Dartmoor, the first national park in Britain, was formed in 1951. It’s a large open area famed for its moor, the bogs and stone tors, and wild ponies. Around 33,000 people live within the park and many others visit to experience the wilderness.
Man has farmed, mined the stone, lived and visited the Dartmoor region for at least the last 12,000 years as evidenced by stone circles, ancient bridges and other monuments.
Since the area has been inhabited for so long there are hundreds of tales involving ghosts, both evil and benevolent. Piskies or pixies, fairies, witches and wizards also live in Dartmoor, so it’s not good to travel through the moors after dark—not if you value your life.
During more recent years, tales of the beast of Dartmoor—a big black cat—have become common. There have been numerous sightings of big cats, but so far no one has definitive proof of one residing in the park.
Sir Arthur Conan Doyle set his Hounds of the Baskervilles in Dartmoor, and it’s said he was inspired by ghostly tales of black dogs haunting the moors. Here’s one of the many ghostly tales of large black dogs.
A stagecoach with two female passengers was traveling from Tavistock, which is the largest town in the area. All of a sudden, the driver started whipping his horses, and when the passengers called up to him to slow, he pointed at the large black dog galloping alongside the coach. It was the ghostly black dog.
When I was deciding where to set Mistress of Merrivale, I wanted a place that was wild and potentially dangerous. The bogs and the isolated parts of the moor fit my story needs nicely. I added in a mention of ghosts and set a murderer loose. Understandably the locals become very nervous and start to glance over their shoulders and cast blame.
I chose Merrivale for my setting within Dartmoor, but my village is different from the real one since I took liberties and made it much larger. I added shops and made the church bigger. I also added to the population for the purposes of my story.
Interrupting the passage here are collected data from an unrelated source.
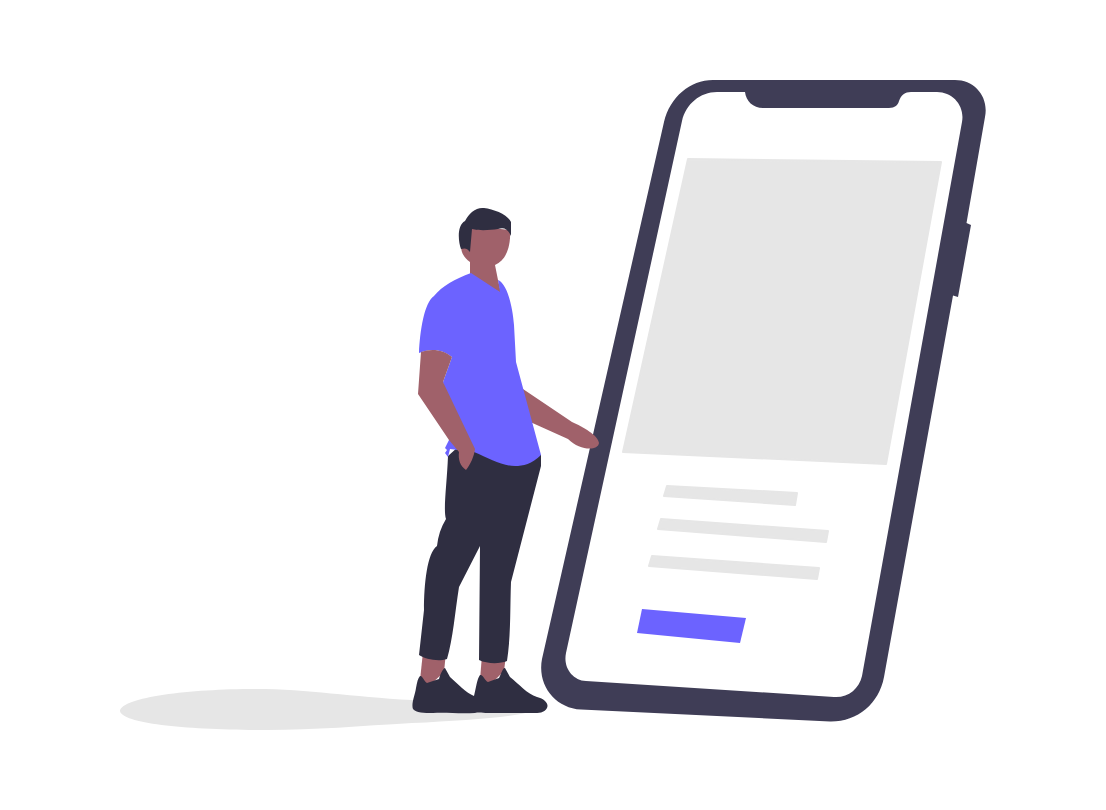
<!DOCTYPE html>
<html lang="en">
<head>
<meta charset="utf-8">
<title>Man beside a giant phone</title>
<style>
:root {
  --paper: #ffffff;
  --frame: #3f3d56;
  --placeholder: #e6e6e6;
  --accent: #6c63ff;
  --skin: #a0616a;
  --dark: #2f2e41;
}
html, body { margin: 0; height: 100%; overflow: hidden; background: var(--paper); }
svg { display: block; width: 1106px; height: 810px; }
.frame { fill: var(--frame); }
.screen { fill: var(--paper); }
.placeholder { fill: var(--placeholder); stroke: var(--placeholder); stroke-width: 2; stroke-linejoin: round; }
.shadow { fill: var(--placeholder); }
.accent { fill: var(--accent); }
.skin { fill: var(--skin); }
.dark { fill: var(--dark); }
</style>
</head>
<body>
<svg viewBox="0 0 1106 810" role="img" aria-label="A man in a purple T-shirt resting his hand on a giant phone">
  <path class="shadow" d="M120 711C122 697 190 689 255 689C310 689 350 697 412 700L540 709C520 717 470 720 412 723C360 726 315 730 267 730C190 730 122 724 120 711Z"/>

  <g id="phone">
    <path class="frame" d="M713 80H955C975 80 989 97 985 117L966.500 223L971 225L958 297L953 295.500L884 677C879 704 857 722 830 721.500L581 709.500C555 708 537 685 542 659L664 122C670 97 690 80 713 80Z"/>
    <path class="screen" d="M717 92H745C746 101 753 108 763 108H889C895 108 898 105 899 101C901 95 905 92 911 92H937C953 92 965 106 962 122L862 676C859 689 848 698 834 697L586 681C572 680 563 667 566 653L682 121C686 104 700 92 717 92Z"/>
    <g id="screen-content">
      <polygon class="placeholder" points="688,159 941,162 886,464 623,452"/>
      <polygon class="placeholder" points="667,486 797,493 795,505 664,496"/>
      <polygon class="placeholder" points="661,519 828,531 826,542 658,529"/>
      <polygon class="placeholder" points="652,556 819,568 817,579 649,566"/>
      <polygon class="accent" points="642,609 746,618 740,643 637,633"/>
    </g>
  </g>

  <g id="man">
    <path id="far-arm" class="skin" d="M520 387L572 422C583 427 598 435 599 443C598 451 580 451 568 439L528 421Z"/>
    <g id="ankles" class="skin">
      <path d="M423 652H446L444 672L427 688L420 680Z"/>
      <path d="M482 655H506L504 671L487 688L480 680Z"/>
    </g>
    <g id="shoes" class="dark">
      <path d="M420 676C422 675 424 681 427 683L439 679C440 675 443 668 445 668L450 677C458 684 466 693 474 696C476 688 477 679 480 675C483 674 485 681 488 682L499 678C501 674 503 667 505 668L510 677C519 684 527 694 537 697C545 699 549 704 547 708C544 713 539 713 533 713H488C483 713 479 712 475 713C458 714 446 712 433 713C424 713 416 713 413 709C411 704 415 695 416 688C417 682 418 678 420 676Z"/>
    </g>
    <path id="trousers" class="dark" d="M448 456L458 447L541 455V466L511 582C510 607 511 636 507 661C500 664 487 664 479 660L480 546L459 587C455 612 453 639 447 659C438 662 425 659 419 655L424 610C424 584 427 553 437 546C438 536 441 527 446 519C443 510 447 483 448 456Z"/>
    <path id="neck-and-face" class="skin" d="M472 226L510 230C511 245 507 260 495 265L498 280L501 293L470 276L470 262C464 258 461 252 461 246Z"/>
    <path id="hair" class="dark" d="M465 221C469 213 476 207 484 208C494 209 508 215 511 222V236C508 229 504 227 498 229C491 230 480 231 472 229L470 252C467 248 465 248 461 249C458 241 457 225 465 221Z"/>
    <path id="shirt" class="accent" d="M471 273L500 292L498 280C508 284 513 310 514 325L516 362L541 455C532 464 523 466 515 466C501 466 489 458 474 452L450 449L448 457L445 453L447 450L445 448L449 440L443 382L452 357C442 349 431 348 419 353C420 331 424 303 434 296C442 286 455 279 471 273Z"/>
    <path id="near-arm" class="skin" d="M421 352C432 348 444 350 452 357L443 382L475 449C474 457 470 465 466 470C460 466 458 459 459 452L449 440L418 394Z"/>
  </g>
</svg>
</body>
</html>
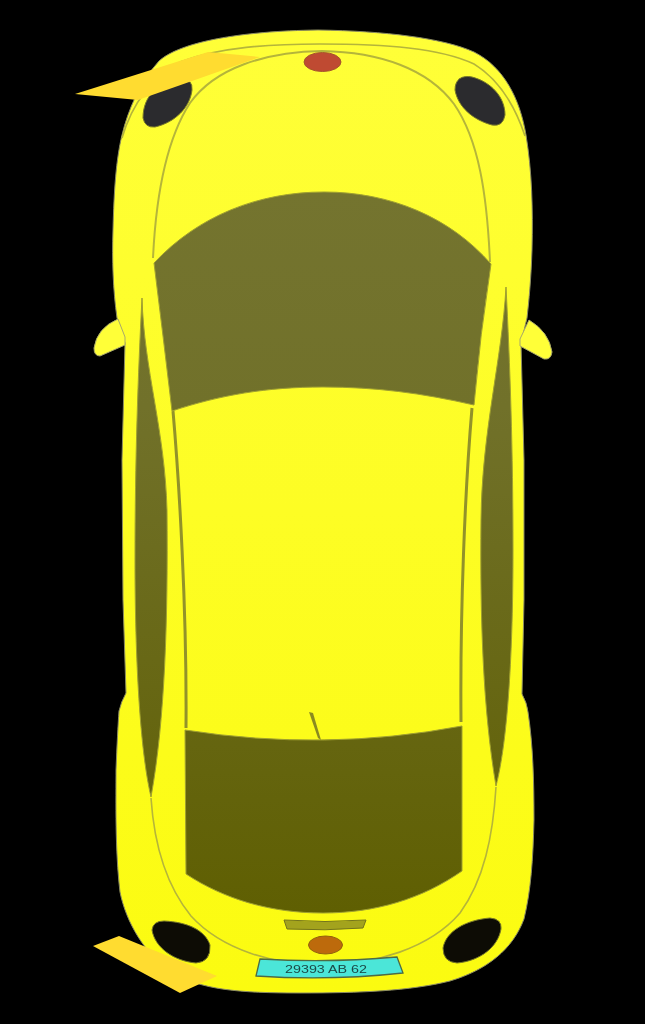
<!DOCTYPE html>
<html lang="en">
<head>
<meta charset="utf-8">
<title>Yellow car from above</title>
<style>
:root {
  --ground: #000;
  --body-top: #ffff38;
  --body-low: #fbfb10;
  --glass-top: #74742f;
  --glass-low: #5f5f02;
  --seam: #b5b53a;
  --edge: #8c8c62;
  --signal: #ffdc30;
  --plate: #4be6d8;
  --ink: #1c4a48;
}
html, body { margin: 0; background: var(--ground); overflow: hidden; }
.car { display: block; width: 645px; height: 1024px; }
.body { fill: url(#paint); stroke: var(--edge); stroke-width: 1; }
.mirror { fill: var(--body-top); stroke: #a9a96a; stroke-width: 1; }
.glass { fill: url(#tint); stroke: #a0a030; stroke-width: 1; }
.seam { fill: none; stroke: var(--seam); stroke-width: 1.6; }
.rail { fill: none; stroke: #92922a; stroke-width: 3; }
.signal { fill: var(--signal); }
.headlamp { fill: #2b2b2e; stroke: #77772a; }
.taillamp { fill: #0d0c05; stroke: #77772a; }
.plate { fill: var(--plate); stroke: #4d6b45; stroke-width: 1.3; }
.number { font: 11px "Liberation Sans", Arial, sans-serif; fill: var(--ink); }
</style>
</head>
<body>
<svg class="car" viewBox="0 0 645 1024" role="img" aria-label="Yellow car seen from above">
  <defs>
    <linearGradient id="paint" x1="0" y1="0" x2="0" y2="1">
      <stop offset="0" stop-color="var(--body-top)"/>
      <stop offset="1" stop-color="var(--body-low)"/>
    </linearGradient>
    <linearGradient id="tint" gradientUnits="userSpaceOnUse" x1="0" y1="190" x2="0" y2="912">
      <stop offset="0" stop-color="var(--glass-top)"/>
      <stop offset=".3" stop-color="#71712a"/>
      <stop offset="1" stop-color="var(--glass-low)"/>
    </linearGradient>
  </defs>

  <rect width="645" height="1024" fill="var(--ground)"/>

  <g id="shell">
    <path class="body" d="M318 30C385 31 443 38 474 52C504 67 520 99 526 135C532 172 533 208 532 250C531 280 529 300 527 318L521 343L524 460V600L522 694Q527 703 528 712C533 745 534 780 534 820C533 860 531 890 524 919C513 949 487 970 450 981C410 991 360 993 300 993C240 993 200 990 172 972C145 955 126 922 120 892C115 850 116 800 116 770C117 745 118 725 119 711Q121 702 126 693L123 600L122 460L125 343L117 318C113 290 112 260 113 230C114 190 116 160 122 135C128 110 140 82 159 61C180 42 240 31 318 30Z"/>
    <path class="mirror" d="M118 319Q97 328 94 348Q94 356 100 356L125 345V337Z"/>
    <path class="mirror" d="M529 320Q549 332 552 352Q551 360 544 359L520 346V339Z"/>
  </g>

  <g id="panel-seams">
    <path class="seam" d="M122 138C132 104 151 78 180 62C220 47 270 44 320 44C385 44 440 48 474 64C500 80 515 106 525 136"/>
    <path class="seam" style="stroke-width:2" d="M153 258C156 195 166 140 190 103C215 68 265 52 322 51C380 52 428 69 454 104C479 140 487 195 490 262"/>
    <path class="seam" d="M151 798C154 843 165 884 191 916C222 950 275 965 322 965C375 965 430 948 460 913C484 880 493 836 496 787"/>
    <path class="rail" d="M173 411C179 480 187 610 186 728"/>
    <path class="rail" d="M472 408C465 490 460 610 461 722"/>
  </g>

  <g id="windows">
    <path class="glass" d="M154 263C198 216 258 192 324 192C390 192 450 217 491 264Q480 335 474 405C422 393 375 387 323 387C267 387 220 395 172 411Q163 335 154 263Z"/>
    <path class="glass" d="M142 298C144 370 165 430 167 510C168 620 165 720 151 797C140 750 135 660 135 560C135 460 138 375 142 298Z"/>
    <path class="glass" d="M506 287C502 360 482 430 481 520C480 620 483 710 496 786C508 740 513 650 513 550C513 450 510 365 506 287Z"/>
    <path class="glass" d="M185 730Q325 752 462 726V871C422 899 375 913 323 913C270 913 224 899 186 874Z"/>
    <path d="M309 712L313 713L321 740L318 738Z" fill="#8a8a20"/>
  </g>

  <g id="front-lamps">
    <path class="headlamp" d="M143 118C143 96 158 82 181 79Q193 79 192 90C190 107 176 122 155 127Q145 128 143 118Z"/>
    <path class="headlamp" d="M455 90C455 79 462 75 472 77C491 82 505 97 505 115Q503 127 492 125C473 120 458 107 455 90Z"/>
    <ellipse cx="322.500" cy="62" rx="18.500" ry="9.500" fill="#bf4a32" stroke="#a5562c"/>
  </g>

  <g id="rear-fittings">
    <path class="taillamp" d="M152 930Q153 921 164 921C187 922 205 930 210 945Q211 962 196 963C174 961 155 948 152 930Z"/>
    <path class="taillamp" d="M443 948C446 931 466 920 490 918Q502 919 501 929C498 947 480 961 457 963Q443 962 443 948Z"/>
    <path d="M284 920Q325 923 366 920L363 928Q325 931 287 929Z" fill="#a3a31d" stroke="#74741c"/>
    <ellipse cx="325.500" cy="945" rx="17" ry="9" fill="#bd6a0c" stroke="#93600c"/>
    <path class="plate" d="M260 959Q330 963 397 957L403 973Q330 981 256 976Z"/>
    <text class="number" x="285" y="973" textLength="82" lengthAdjust="spacingAndGlyphs">29393 AB 62</text>
  </g>

  <g id="turn-signals">
    <path class="signal" d="M75 94L208 52L260 57L138 100Z"/>
    <path class="signal" d="M93 946L119 936L217 976L180 993Z"/>
  </g>
</svg>
</body>
</html>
In truth, the real Merrivale has an inn, a few houses, a chapel and a nearby mine, and thank goodness, they don’t harbor a murderer!
Would you be willing to walk alone at night in Dartmoor National Park? Why or why not?